If you wear or have ever worn glasses, you know what it means to finally see with clarity. The Large Synoptic Survey Telescope (LSST) - currently under construction on Cerro Pachon near Vicuña,Chile - will give humanity a new set of 'glasses' to peer into the universe.
The construction of the LSST, led by the US Department of Energy's (DOE) SLAC National Accelerator Laboratory, may enable us to see billions of objects for the first time. Currently, most of the energy density of the universe is in unknown form. What's more, as a probe of dark energy and matter, the LSST is unique in its use of multiple cross-checking probes that reach unprecedented precision.
The LSST Dark Energy Science Collaboration (DESC) will produce about 30 Terabytes per night, which means the computing demands will be enormous. The total data volume expected will be on the order of several hundred Petabytes and require 100 TeraFlops of computing power. The DOE's Fermi National Accelerator Laboratory (Fermilab), in partnership with other institutions, is developing innovative software for scientists to explore the LSST's huge data sets.
Scott Dodelson, Fermilab astrophysicist, convened the DESC Software Working Group to design a software framework that will facilitate collaboration and use of LSST tools by all DESC scientists.

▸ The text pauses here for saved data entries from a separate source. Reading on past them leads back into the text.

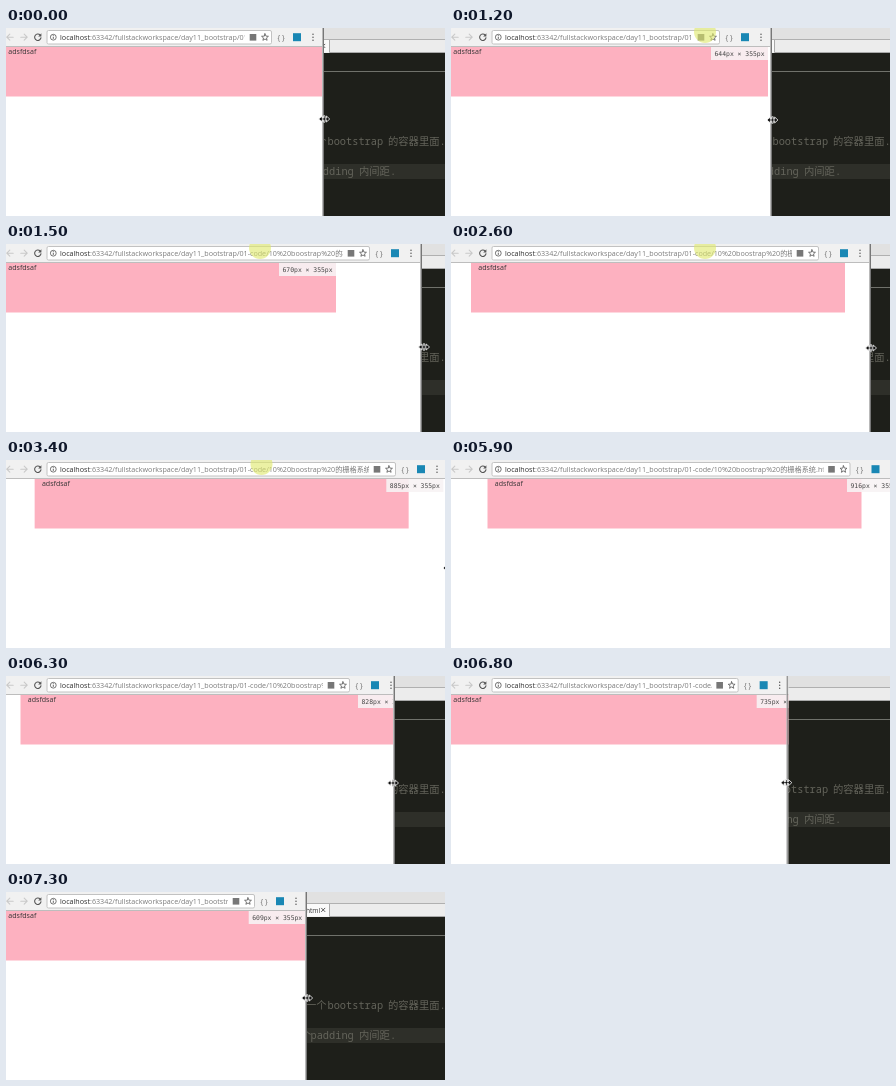
Write an HTML page that moves like this. It is 439x188 px and loops after 8 s.

```html
<!DOCTYPE html>
<html lang="zh">
<head>
<meta charset="utf-8">
<title>Responsive container</title>
<style>
html, body { margin: 0; width: 100%; height: 100%; overflow: hidden; background: #fff; }
svg { overflow: hidden; }
#stage { display: block; width: 439px; height: 188px; }
text { white-space: pre; }
.ui { font-family: "Open Sans", "Noto Sans CJK SC", "Noto Sans CJK", sans-serif; }
.code { font: 10.3px "Noto Sans Mono", "Noto Sans CJK SC", "Noto Sans CJK", monospace; fill: #64645b; }
.size { font: 6.4px "DejaVu Sans Mono", monospace; fill: #454545; }
.line { fill: none; stroke-linecap: round; stroke-linejoin: round; }
</style>
</head>
<body>
<svg id="stage" viewBox="0 0 439 188">
  <g id="editor">
    <rect x="290" width="149" height="188" fill="#1e1f1a"/>
    <rect x="290" width="149" height="25" fill="#ececec"/>
    <rect x="290" width="149" height="11" fill="#e1e1e1"/>
    <path d="M290 11.5H439" stroke="#b0b0b0"/>
    <path d="M290 12H323V24.5H290" fill="#fafafa"/>
    <path d="M323.5 12V24.5H439" fill="none" stroke="#a9a9a9"/>
    <text class="ui" x="300" y="20.5" font-size="6.6" fill="#333">html</text>
    <path class="line" d="M315.5 16.2l3.4 3.4m0-3.4l-3.4 3.4" stroke="#444" stroke-width=".9"/>
    <path d="M290 43.5H439" stroke="#70716b"/>
    <rect x="290" y="136" width="149" height="15" fill="#2e2f29"/>
    <g class="code">
      <text x="300" y="117">一个</text>
      <text x="321.5" y="117">bootstrap</text>
      <text x="382" y="117">的容器里面.</text>
      <text x="295" y="147">个</text>
      <text x="304.5" y="147">padding</text>
      <text x="353" y="147">内间距.</text>
    </g>
  </g>

  <svg id="win" height="188">
    <rect width="480" height="188" fill="#fff"/>
    <rect id="pink" y="18.5" height="50" fill="#fdb1c0"/>
    <text id="word" class="ui" y="26.2" font-size="7.05" fill="#333">adsfdsaf</text>
    <g id="label">
      <rect y="18.5" width="57" height="13.5" fill="#f8f3f4" fill-opacity=".9"/>
      <text id="size" class="size" x="3.5" y="27.8"></text>
    </g>

    <rect width="480" height="18" fill="#f1f1f1"/>
    <path d="M0 18.5H480" stroke="#bdbdbd"/>
    <g class="line" stroke="#c9c9c9" stroke-width="1.1">
      <path d="M7.2 9.2H.8M3.8 6.2l-3 3l3 3"/>
      <path d="M14.8 9.2h6.4M18.2 6.2l3 3l-3 3"/>
      <path d="M34.2 7.1a3.2 3.2 0 1 0 .8 2.6" stroke="#555"/>
    </g>
    <path d="M35.4 5.3v3.2h-3.2z" fill="#555"/>
    <rect id="bar" x="41" y="2.5" height="13.5" rx="1.5" fill="#fff" stroke="#c2c2c2"/>
    <circle cx="47.3" cy="9.2" r="2.9" fill="none" stroke="#555" stroke-width=".8"/>
    <path d="M47.3 8.7v2.2M47.3 7.1v.8" stroke="#555" stroke-width=".9"/>
    <svg id="url" height="18">
      <text class="ui" x="54" y="11.8" font-size="7.17" fill="#7b7b7b"><tspan fill="#2d2d2d">localhost</tspan>:63342/fullstackworkspace/day11_bootstrap/01-code/10%20boostrap%20的栅格系统.html</text>
    </svg>
    <g id="tools">
      <rect x="-74.3" y="6" width="6.6" height="6.6" fill="#777"/>
      <path id="star" class="line" stroke="#555" stroke-width=".8"/>
      <text class="ui" x="-43" y="11.6" font-size="7" fill="#666" text-anchor="middle">{ }</text>
      <rect x="-31" y="5.2" width="8" height="8" fill="#1987b4"/>
      <path d="M-11 6.2v.01M-11 9.2v.01M-11 12.2v.01" class="line" stroke="#555" stroke-width="1.5"/>
    </g>
    <circle id="spot" r="11" fill="#dfe96c" fill-opacity=".62"/>
    <g id="edge">
      <path d="M-1.5 0V188" stroke="#b9b9b9"/>
      <path d="M-.5 0V188" stroke="#777"/>
    </g>
  </svg>

  <path id="cursor" d="M-5.5 0l3.3-3v2.2h1.4v-2.4h1.6v2.4h1.4v-2.2l3.3 3l-3.3 3v-2.2h-1.4v2.4h-1.6v-2.4h-1.4v2.2z"
        fill="#111" stroke="#fff" stroke-width=".8"/>
</svg>
<script>
const LOOP = 8000, STEP = 100, SCALE = 0.4987;
const $ = id => document.getElementById(id);
const set = (id, attrs) => {
  for (const k in attrs) $(id).setAttribute(k, attrs[k]);
};
const move = (id, x, y = 0) => set(id, { transform: `translate(${x} ${y})` });
const show = (id, on) => set(id, { visibility: on ? "visible" : "hidden" });

// time, window edge, toolbar edge, page edge, pointer y
const drag = [
  [0, 318, 318, 316, 91],
  [1100, 318, 318, 316, 91],
  [1200, 321, 321, 317, 92],
  [1300, 333, 333, 319, 95],
  [1400, 374, 374, 324, 100],
  [1500, 416, 416, 330, 103],
  [1600, 419, 419, 400, 104],
  [1700, 419, 419, 419, 104],
  [2500, 419, 419, 419, 104],
  [2600, 420, 420, 420, 104],
  [3400, 442, 442, 437.3, 108],
  [4000, 454, 454, 454, 108],
  [5800, 454, 454, 454, 108],
  [6000, 444, 449, 452, 108],
  [6300, 389, 396, 409, 107],
  [6700, 347, 350, 381, 107],
  [7000, 318, 319, 326, 106],
  [7300, 301, 301, 299.7, 106],
  [8000, 301, 301, 299.7, 106]
];
const labelTimes = [[1200, 1800], [2700, 4500], [5900, LOOP]];
const within = (t, [a, b]) => t >= a && t < b;

function sample(t) {
  const i = drag.findIndex(row => row[0] > t);
  const a = drag[i - 1], b = drag[i];
  const k = (t - a[0]) / (b[0] - a[0]);
  return a.slice(1).map((v, n) => v + (b[n + 1] - v) * k);
}

function spotX(t) {
  if (t < 200) return 284;
  if (t < 300) return 233;
  return t < 2700 ? 254 : 255.5;
}

function draw(time) {
  const t = Math.floor((time % LOOP) / STEP) * STEP;
  const [edge, bar, page, y] = sample(t);

  set("win", { width: edge });
  move("edge", edge);
  set("bar", { width: bar - 93.5 });
  set("url", { width: bar - 79 });
  move("tools", bar);

  // the container is 750px wide from 768px up, fluid below
  const px = Math.round((page + 4) / SCALE);
  const fixed = px >= 768;
  const left = fixed ? (page - 6) / 2 - 187 : -5;
  set("pink", { x: left, width: fixed ? 374 : page - left });
  set("word", { x: left + 7.3 });

  show("label", labelTimes.some(span => within(t, span)));
  move("label", page - 57);
  $("size").textContent = `${px}px × 355px`;

  show("spot", within(t, [100, 3600]));
  move("spot", spotX(t), 4);

  const lead = Math.max(-2, Math.min(2, (edge - page) / 9));
  move("cursor", edge + lead, y);
}

const points = Array.from({ length: 10 }, (_, i) => {
  const r = i % 2 ? 1.6 : 3.6, a = i * Math.PI / 5;
  return `${-59 + r * Math.sin(a)} ${9.4 - r * Math.cos(a)}`;
});
set("star", { d: `M${points.join("L")}Z` });

const start = performance.now();
function tick() {
  draw(performance.now() - start);
  requestAnimationFrame(tick);
}
tick();
</script>
</body>
</html>
```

The framework links software programs written specifically for the LSST with others written externally and runs them on Fermilab's FermiGrid, which in turn is connected to the US National Science Foundation's Open Science Grid (OSG).
Steve Kent, Jim Kowalkowski, Marc Paterno, and Saba Sehrish, all in Fermilab's Scientific Computing Division, developed the DESC framework and demonstrated it at the International Conference for High Performance Computing, Networking, Storage and Analysis (SC14). "The demo was an end-to-end simulation of LSST data and science analyses - that was the really important thing," says Kent. "It was a walk-through of all the steps with an eye on eventually expanding to the LSST scale."
Led by Sehrish, the group ran image simulations through the software framework and then through CosmoSIS, a cosmological parameter estimation program. "The scientists running the DESC workflows will not have to worry about details such as file transport or access to supercomputers to do their dark energy science," says Paterno. "We demonstrated how this could be done."
"LSST will truly be a next-generation survey. It will surpass preceding surveys in terms of data size in its first few months of operation," says University of Pennsylvania astrophysicist Bhuvnesh Jain, spokesperson for DESC. "The work of the Fermilab group is really going to pave the way for a new mode of doing software analyses and how people collaborate. I think it will have far-reaching implications for how we do cosmology."
- Greg Moore